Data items

● ● ● ● ● ● ●

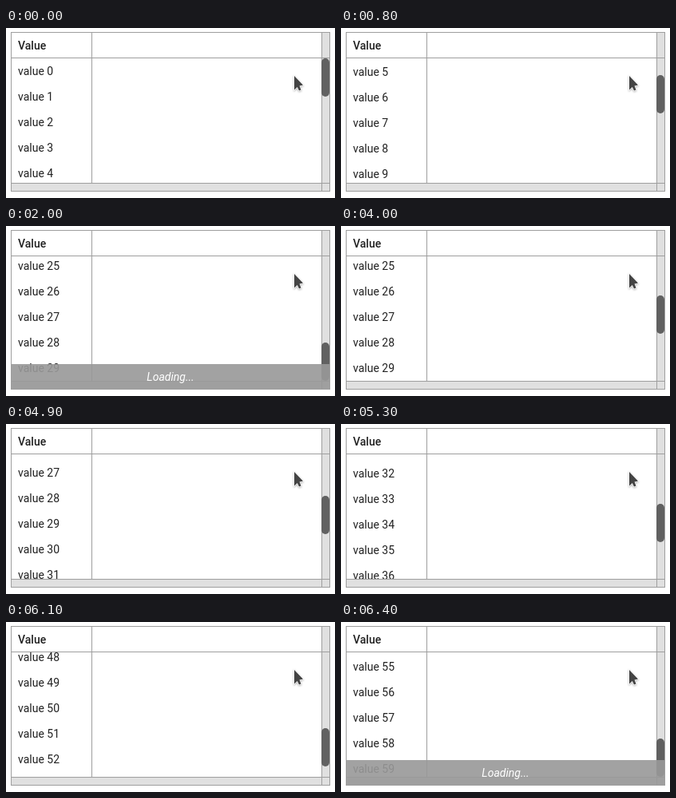
Recreate the animation shown at these times as an HTML page. Size 412x213 px, loop 8 s.

```html
<!DOCTYPE html>
<html lang="en">
<head>
<meta charset="utf-8">
<title>Scrolling list</title>
<style>
html, body { margin: 0; width: 100%; height: 100%; overflow: hidden; background: #fff; }
body { position: relative; font: 14px/32px Roboto, sans-serif; color: #212121; }
body *, svg { position: absolute; box-sizing: border-box; }
#grid { left: 6px; top: 5px; width: 400px; height: 200px; border: 1px solid #9e9e9e; overflow: hidden; }
#head { left: 8px; top: 0; font-weight: 500; }
#view { left: 0; top: 32px; width: 388px; height: 156px; overflow: hidden; }
#view div { left: 8px; white-space: pre; }
#right { left: 388px; top: 0; width: 10px; height: 198px; background: #e0e0e0; border-left: 1px solid #9e9e9e; }
#bottom { left: 0; top: 188px; width: 398px; height: 10px; background: #e0e0e0; border-top: 1px solid #9e9e9e; }
.line { background: #9e9e9e; }
#thumb { left: 388px; width: 10px; height: 48px; border-radius: 5px; background: #616161; }
#load { left: 0; top: 167px; width: 398px; height: 32px; background: #999; opacity: .9;
  color: #fff; font-style: italic; text-align: center; }
</style>
</head>
<body>
<div id="grid">
  <div id="head">Value</div>
  <div id="view"></div>
  <div id="bottom"></div>
  <div id="right"></div>
  <div class="line" style="left:0;top:31px;width:398px;height:1px"></div>
  <div class="line" style="left:100px;top:0;width:1px;height:188px"></div>
  <div class="line" style="left:388px;top:188px;width:10px;height:1px"></div>
  <div id="thumb"></div>
  <div id="load">Loading...</div>
</div>
<svg width="412" height="213" style="left:0;top:0">
  <path d="M361 60L372 71.5L367.5 72.5L369.5 77.5L367 78.5L364.8 74L361 77.5Z"
    fill="#444" stroke="#fff" stroke-width="1.4" paint-order="stroke"
    style="filter:drop-shadow(0 1px 1px rgba(0,0,0,.3))"/>
</svg>
<script>
const ROW = 32, VIEW = 156, THUMB = 48, TICK = 53, LOOP = 8000;
const firstMax = 30 * ROW - VIEW;

// [time, wheel ticks turned so far] for each page of rows
const firstPage = [[400, 1], [500, 2], [800, 3], [900, 5], [1000, 8], [1200, 9],
  [1300, 10], [1600, 12], [1700, 14], [2000, 16]];
const secondPage = [[4900, 1], [5000, 2], [5300, 4], [5400, 6], [5600, 7],
  [5700, 10], [6000, 12], [6100, 14], [6300, 16], [6400, 18]];

const $ = id => document.getElementById(id);
const rows = Array.from({ length: 6 }, () => $('view').appendChild(document.createElement('div')));
const ticksAt = (steps, t) => steps.reduce((n, [at, ticks]) => t >= at ? ticks : n, 0);

function draw(t) {
  const grown = t >= 4000;
  const max = (grown ? 60 : 30) * ROW - VIEW;
  const scroll = grown
    ? Math.min(max, firstMax + TICK * ticksAt(secondPage, t))
    : Math.min(max, TICK * ticksAt(firstPage, t));
  const first = Math.floor(scroll / ROW);
  rows.forEach((row, i) => {
    const text = 'value ' + (first + i);
    if (row.textContent !== text) row.textContent = text;
    row.style.top = (first + i) * ROW - scroll + 'px';
  });
  $('thumb').style.top = 32 + (VIEW - THUMB) * scroll / max + 'px';
  const loading = t >= 2000 && t < 4000 || t >= 6400;
  $('load').style.display = loading ? 'block' : 'none';
}

const start = performance.now();
function frame() {
  draw((performance.now() - start) % LOOP);
  requestAnimationFrame(frame);
}
frame();
</script>
</body>
</html>
```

● ● ● ● ● ● ●

- EXERCISE:
The answer must be an exact restatement of all the records, with no pictures included.

- SOLUTION TO THE PROBLEM:
Recreate the animation shown at these times as an HTML page. Size 412x213 px, loop 8 s.

```html
<!DOCTYPE html>
<html lang="en">
<head>
<meta charset="utf-8">
<title>Scrolling list</title>
<style>
html, body { margin: 0; width: 100%; height: 100%; overflow: hidden; background: #fff; }
body { position: relative; font: 14px/32px Roboto, sans-serif; color: #212121; }
body *, svg { position: absolute; box-sizing: border-box; }
#grid { left: 6px; top: 5px; width: 400px; height: 200px; border: 1px solid #9e9e9e; overflow: hidden; }
#head { left: 8px; top: 0; font-weight: 500; }
#view { left: 0; top: 32px; width: 388px; height: 156px; overflow: hidden; }
#view div { left: 8px; white-space: pre; }
#right { left: 388px; top: 0; width: 10px; height: 198px; background: #e0e0e0; border-left: 1px solid #9e9e9e; }
#bottom { left: 0; top: 188px; width: 398px; height: 10px; background: #e0e0e0; border-top: 1px solid #9e9e9e; }
.line { background: #9e9e9e; }
#thumb { left: 388px; width: 10px; height: 48px; border-radius: 5px; background: #616161; }
#load { left: 0; top: 167px; width: 398px; height: 32px; background: #999; opacity: .9;
  color: #fff; font-style: italic; text-align: center; }
</style>
</head>
<body>
<div id="grid">
  <div id="head">Value</div>
  <div id="view"></div>
  <div id="bottom"></div>
  <div id="right"></div>
  <div class="line" style="left:0;top:31px;width:398px;height:1px"></div>
  <div class="line" style="left:100px;top:0;width:1px;height:188px"></div>
  <div class="line" style="left:388px;top:188px;width:10px;height:1px"></div>
  <div id="thumb"></div>
  <div id="load">Loading...</div>
</div>
<svg width="412" height="213" style="left:0;top:0">
  <path d="M361 60L372 71.5L367.5 72.5L369.5 77.5L367 78.5L364.8 74L361 77.5Z"
    fill="#444" stroke="#fff" stroke-width="1.4" paint-order="stroke"
    style="filter:drop-shadow(0 1px 1px rgba(0,0,0,.3))"/>
</svg>
<script>
const ROW = 32, VIEW = 156, THUMB = 48, TICK = 53, LOOP = 8000;
const firstMax = 30 * ROW - VIEW;

// [time, wheel ticks turned so far] for each page of rows
const firstPage = [[400, 1], [500, 2], [800, 3], [900, 5], [1000, 8], [1200, 9],
  [1300, 10], [1600, 12], [1700, 14], [2000, 16]];
const secondPage = [[4900, 1], [5000, 2], [5300, 4], [5400, 6], [5600, 7],
  [5700, 10], [6000, 12], [6100, 14], [6300, 16], [6400, 18]];

const $ = id => document.getElementById(id);
const rows = Array.from({ length: 6 }, () => $('view').appendChild(document.createElement('div')));
const ticksAt = (steps, t) => steps.reduce((n, [at, ticks]) => t >= at ? ticks : n, 0);

function draw(t) {
  const grown = t >= 4000;
  const max = (grown ? 60 : 30) * ROW - VIEW;
  const scroll = grown
    ? Math.min(max, firstMax + TICK * ticksAt(secondPage, t))
    : Math.min(max, TICK * ticksAt(firstPage, t));
  const first = Math.floor(scroll / ROW);
  rows.forEach((row, i) => {
    const text = 'value ' + (first + i);
    if (row.textContent !== text) row.textContent = text;
    row.style.top = (first + i) * ROW - scroll + 'px';
  });
  $('thumb').style.top = 32 + (VIEW - THUMB) * scroll / max + 'px';
  const loading = t >= 2000 && t < 4000 || t >= 6400;
  $('load').style.display = loading ? 'block' : 'none';
}

const start = performance.now();
function frame() {
  draw((performance.now() - start) % LOOP);
  requestAnimationFrame(frame);
}
frame();
</script>
</body>
</html>
```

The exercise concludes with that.